The biggest mountain in the world is actually a volcano; Mauna Kea is 10,206 meters from base to summit; keeping in mind that the base is several thousand meters below sea level and we only see the top 4,000 meters. Mauna Kea is one of 5 volcanoes that make up Hawai’i. Its neighbor, Mauna Loa is the second biggest mountain in the world at 10,099 meters from base to summit. The exact figures vary depending upon which source you look at for the heights of these two giants, but the fact remains; there is only just over 100 meters separating the two peaks, and BOTH are taller than Mount Everest. To further complicate matters, Mauna Loa is much larger in mass than Mauna Kea, so depending upon how you define “biggest”, either answer is correct.
Mauna Loa and Mauna Kea are known as Shield volcanoes. Lava, from a fissure deep in the ocean bubbles out and cools to form a gently sloping, rocky mound. Over time, more and more lava flows out and hardens and the rocky mound gets higher. This type of volcano is completely different from a stratovolcano, like Mt. St. Helens in Washington State. Shield volcanoes are shorter and wider in shape and erupt in a slower, milder oozing of lava, whereas stratovolcanoes are tall and slender and tend to explode into spectacular plumes of jetting lava and ash.
Mt. Everest is the largest land based mountain that stands 8,848 meters. To get nitpicky (and I like to sometimes), Mt. McKinley in Alaska has a higher rise than Mt. Everest. Basically what this means is if you were standing at the base of Mt. Everest, you would already be 5200 meters above sea level. To get to the top, you would need to climb 3700 meters.
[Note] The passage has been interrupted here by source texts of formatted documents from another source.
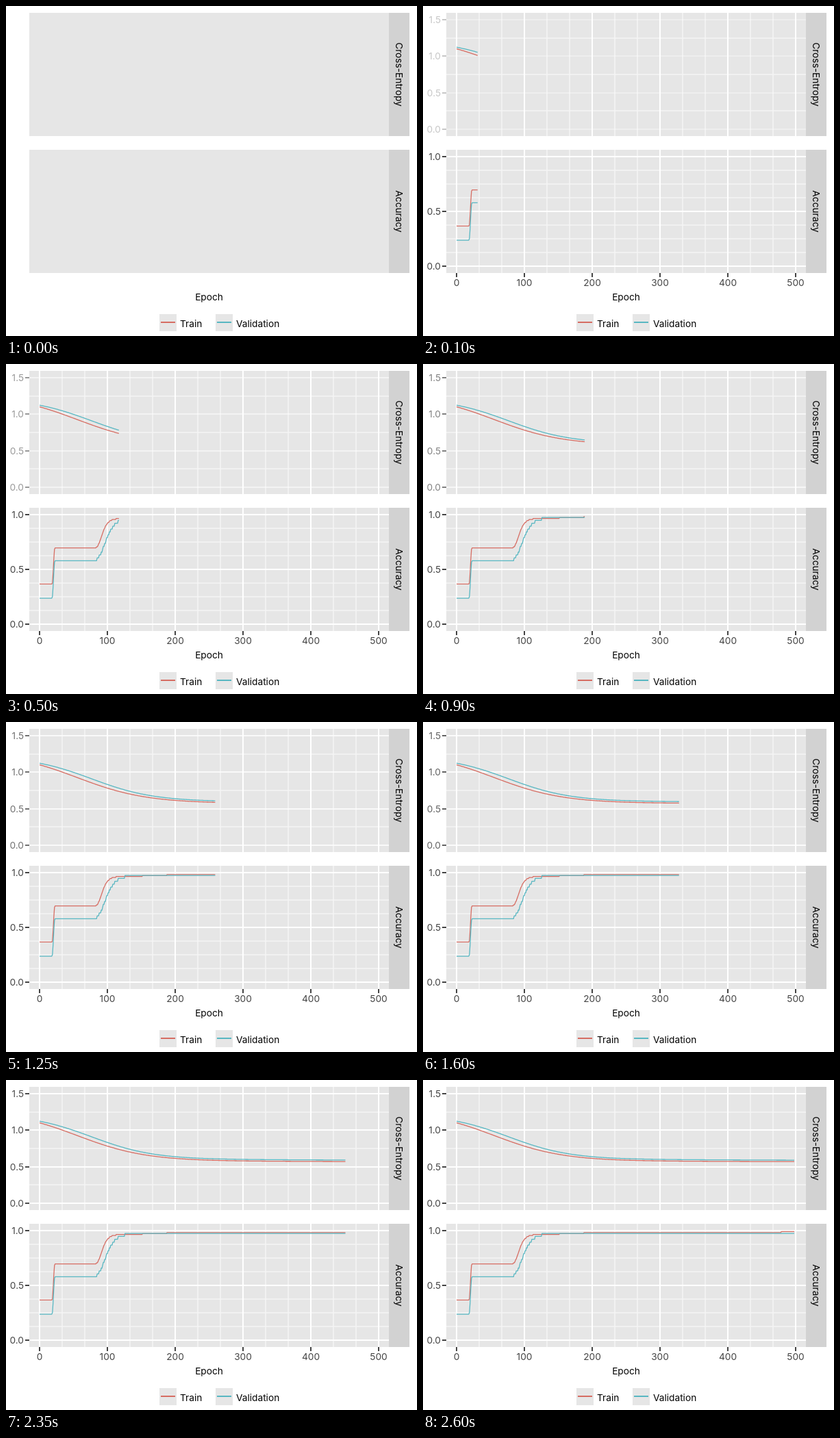
Animation of 600 by 482 pixels, one loop 2650 ms. Source, as an HTML page with a canvas:

```html
<!DOCTYPE html>
<html lang="en">
<head>
<meta charset="utf-8">
<title>Training curves</title>
<style>
  html, body { margin: 0; width: 100%; height: 100%; overflow: hidden; background: #fff; }
  canvas { display: block; }
</style>
</head>
<body>
<canvas width="600" height="482"></canvas>
<script>
const ctx = document.querySelector('canvas').getContext('2d');
const LOOP = 2650, STEP = 50;
const RED = '#d66d63', TEAL = '#58b7c2', PANEL = '#e6e6e6', STRIP = '#d2d2d2', AXIS = '#444', MINOR = '#f4f4f4';
const LEFT = 34, RIGHT = 559, HEIGHT = 180, ORIGIN = 49, PER_EPOCH = 0.99;

// The y axis of each panel runs from `max` down to 0, labelled every 0.5.
const panels = [
  { top: 10, title: 'Cross-Entropy', max: 1.5, minorPerLabel: 2, fades: true },
  { top: 210, title: 'Accuracy', max: 1, minorPerLabel: 4 }
];

// [time, x] of the right end of the curves
const headKeys = [[50, 70], [500, 165], [900, 237], [1600, 374], [2050, 439], [2600, 543]];

function headAt(t) {
  const i = Math.max(1, headKeys.findIndex(key => key[0] >= t));
  const [t0, a] = headKeys[i - 1], [t1, b] = headKeys[i];
  return a + (b - a) * (t - t0) / (t1 - t0);
}

// Logistic descent from `first` towards a slowly sinking floor
function loss(first, floor, drift, center, width) {
  const fall = s => 1 / (1 + Math.exp((s - center) / width));
  return epoch => {
    const s = epoch * PER_EPOCH;
    return floor + drift * s - (floor - first) * fall(s) / fall(0);
  };
}

// Share of `total` samples classified correctly: a first jump, a gradual rise, then single late gains
function accuracy(total, first, jump, rise, center, width, late = []) {
  return epoch => {
    const p = Math.min(1, Math.max(0, (epoch - 18.5) / 4));
    const growth = Math.exp(-Math.exp((center - epoch) / width));
    const correct = first + jump * p * p * (3 - 2 * p) + Math.round(rise * growth) + late.filter(e => epoch > e).length;
    return 380 - 160 * correct / total;
  };
}

const curves = [
  [loss(62.5, 118, 0.0025, 55, 50), RED],
  [loss(60.2, 115.4, 0.0034, 76, 45), TEAL],
  [accuracy(112, 41, 37, 30, 91, 5.3, [151, 187, 478]), RED],
  [accuracy(38, 9, 13, 15, 95.5, 9), TEAL]
];

function rect(x, y, w, h, color) {
  ctx.fillStyle = color;
  ctx.fillRect(x, y, w, h);
}

function line(x0, y0, x1, y1, color, width = 2) {
  ctx.strokeStyle = color;
  ctx.lineWidth = width;
  ctx.beginPath();
  ctx.moveTo(x0, y0);
  ctx.lineTo(x1, y1);
  ctx.stroke();
}

function text(str, x, y, align = 'left', color = '#000') {
  ctx.font = '13.7px Inter, sans-serif';
  ctx.textAlign = align;
  ctx.fillStyle = color;
  ctx.fillText(str, x, y);
}

function drawCurve(valueAt, color, lastEpoch) {
  ctx.strokeStyle = color;
  ctx.lineWidth = 1.3;
  ctx.lineJoin = 'round';
  ctx.beginPath();
  for (let epoch = 0; epoch <= lastEpoch; epoch++) ctx.lineTo(ORIGIN + epoch * PER_EPOCH, valueAt(epoch));
  ctx.stroke();
}

function drawPanel({ top, title }) {
  rect(LEFT, top, RIGHT - LEFT, HEIGHT, PANEL);
  rect(RIGHT, top, 30, HEIGHT, STRIP);
  ctx.save();
  ctx.translate(569, top + HEIGHT / 2);
  ctx.rotate(Math.PI / 2);
  text(title, 0, 0, 'center');
  ctx.restore();
}

function drawLegend() {
  [['Train', 224, RED], ['Validation', 306, TEAL]].forEach(([name, x, color]) => {
    rect(x, 450, 25, 25, PANEL);
    line(x + 2, 462, x + 23, 462, color);
    text(name, x + 30, 469);
  });
}

function drawGrid({ top, max, minorPerLabel, fades }, t) {
  const steps = max * 2 * minorPerLabel;
  const yAt = i => Math.round(top + 10 + 160 * i / steps);
  const alpha = fades ? (t / LOOP) ** 0.37 : 1;

  for (let i = 0; i <= steps; i++) {
    if (i % minorPerLabel) line(LEFT, yAt(i), RIGHT, yAt(i), MINOR, 1.5);
  }
  for (let i = 0; i <= 15; i++) {
    const x = ORIGIN + 33 * i, minor = i % 3;
    line(x, top, x, top + HEIGHT, minor ? MINOR : '#fff', minor ? 1.5 : 2);
  }
  ctx.globalAlpha = alpha;
  for (let i = 0; i <= steps; i += minorPerLabel) {
    const y = yAt(i);
    line(LEFT, y, RIGHT, y, '#fff');
    line(28, y, LEFT, y, AXIS);
    text((max - i / minorPerLabel / 2).toFixed(1), 26, y + 5, 'right', AXIS);
  }
  ctx.globalAlpha = 1;
}

function drawEpochAxis() {
  for (let i = 0; i <= 5; i++) {
    const x = ORIGIN + 99 * i;
    line(x, 390, x, 396, AXIS);
    text(String(i * 100), x, 409, 'center', AXIS);
  }
}

function drawFrame(t) {
  rect(0, 0, 600, 482, '#fff');
  panels.forEach(drawPanel);
  text('Epoch', 296.5, 430, 'center');
  drawLegend();
  if (t < STEP) return;

  panels.forEach(panel => drawGrid(panel, t));
  drawEpochAxis();
  const lastEpoch = (headAt(t) - ORIGIN) / PER_EPOCH;
  curves.forEach(([valueAt, color]) => drawCurve(valueAt, color, lastEpoch));
}

const start = performance.now();
function tick() {
  const t = (performance.now() - start) % LOOP;
  drawFrame(Math.floor(t / STEP) * STEP);
  requestAnimationFrame(tick);
}
tick();
</script>
</body>
</html>
```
If you were standing at the base of Mt. McKinley, you would only be 610 meters above sea level. To get to the top, you would need to climb 5500 meters.